Again, DOCU trading at a 30x 1-year forward P/E is in the context of EPS expected to climb 37% over the next 2 years. Our take is that the valuation here is compelling considering both the long-term potential and the earnings momentum which we believe has upside to the current consensus.

Is DOCU Stock A Buy, Sell, or Hold?

We rate DOCU as a buy with a price target for the year ahead at $79.00 per share representing a 40x multiple on the current consensus EPS for next year, fiscal 2024. Our thinking here is that a string of better-than-expected results over the next few quarters from what is now a low bar of expectations can drive revisions higher to earnings estimates. Getting into 2023, the stock would appear cheap with firming margins and fresh sales momentum.

Assuming the market environment towards equities and risk assets at least stabilizes, DOCU should lead higher as a high-quality earnings growth story. Longer-term, shares have significantly more upside as more enterprise-level customers adopt contract lifecycle management features.

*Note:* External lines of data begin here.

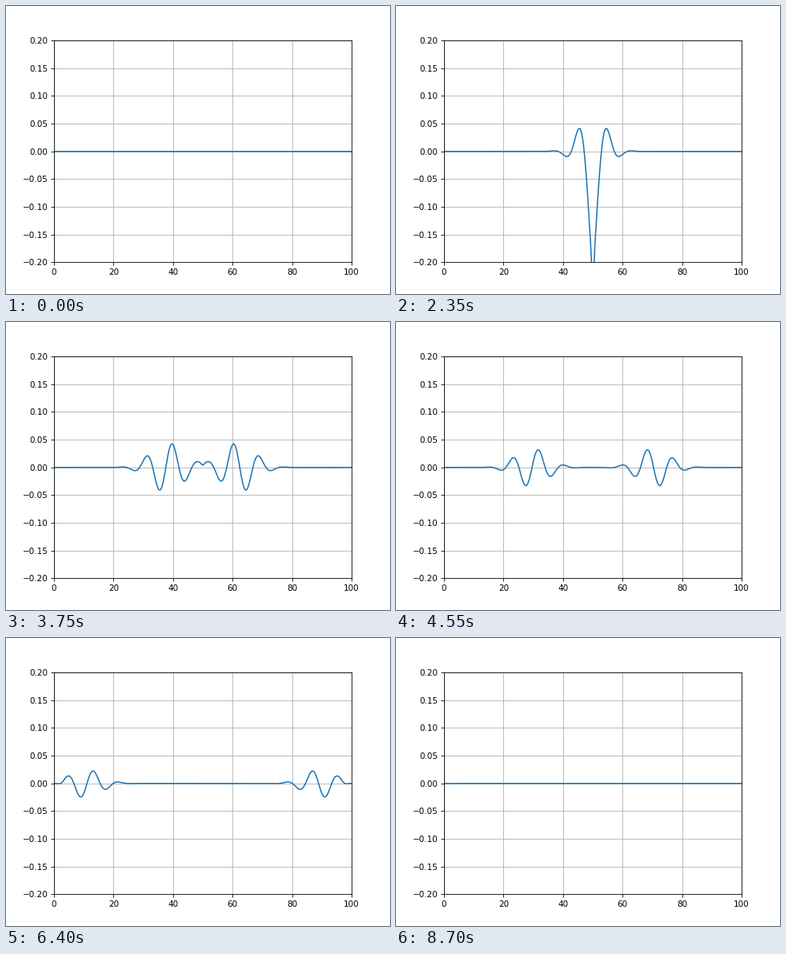
Animation, 480 px wide and 360 px high, one loop 9950 ms. Source, as a matplotlib script:

```python
import numpy as np
import matplotlib.pyplot as plt
from matplotlib.animation import FuncAnimation

FRAMES, INTERVAL = 199, 50
SPEED = 0.5                     # distance per frame
AMP, PERIOD = 0.68, 17.0
PULSE_MID, PULSE_WIDTH, ZERO_AT = 48.4, 15.0, 48.0
EDGE = (0.5, 4.0)               # absorbing layer at both ends

x = np.linspace(0, 100, 200)
r = np.abs(x[:100] - 50)

# Cylindrical wave: integrate the pulse over delays (r / c) cosh(theta)
theta = np.linspace(0, 7.2, 900)
weight = np.full(theta.size, theta[1] - theta[0])
weight[0] /= 2
delay = np.outer(r / SPEED, np.cosh(theta))

fade = np.clip((x[:100] - EDGE[0]) / (EDGE[1] - EDGE[0]), 0, 1)
fade = fade * fade * (3 - 2 * fade)


def pulse(t):
    envelope = np.exp(-((t - PULSE_MID) / PULSE_WIDTH) ** 2)
    return AMP * envelope * np.sin(2 * np.pi * (t - ZERO_AT) / PERIOD)


def wave(t):
    half = fade * (pulse(t - delay) @ weight) / (2 * np.pi)
    return np.concatenate([half, half[::-1]])


fig, ax = plt.subplots(figsize=(6.4, 4.8), dpi=75)
ax.set_xlim(0, 100)
ax.set_ylim(-0.2, 0.2)
ax.set_xticks(np.arange(0, 101, 20))
ax.set_yticks(np.linspace(-0.2, 0.2, 9).round(2))
ax.grid(True)
line, = ax.plot(x, np.zeros_like(x), color="#1f77b4", lw=1.5)


def update(i):
    line.set_ydata(wave(i))
    return line,


anim = FuncAnimation(fig, update, frames=FRAMES, interval=INTERVAL, repeat=True)
plt.show()
```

The main risk to consider comes down to execution. Weaker than expected results or disappointing trends in customer acquisition could open the door for another leg lower in the stock with a reassessment of the earnings potential. The net retention rate and free cash flow trends are key monitoring points in the upcoming quarters.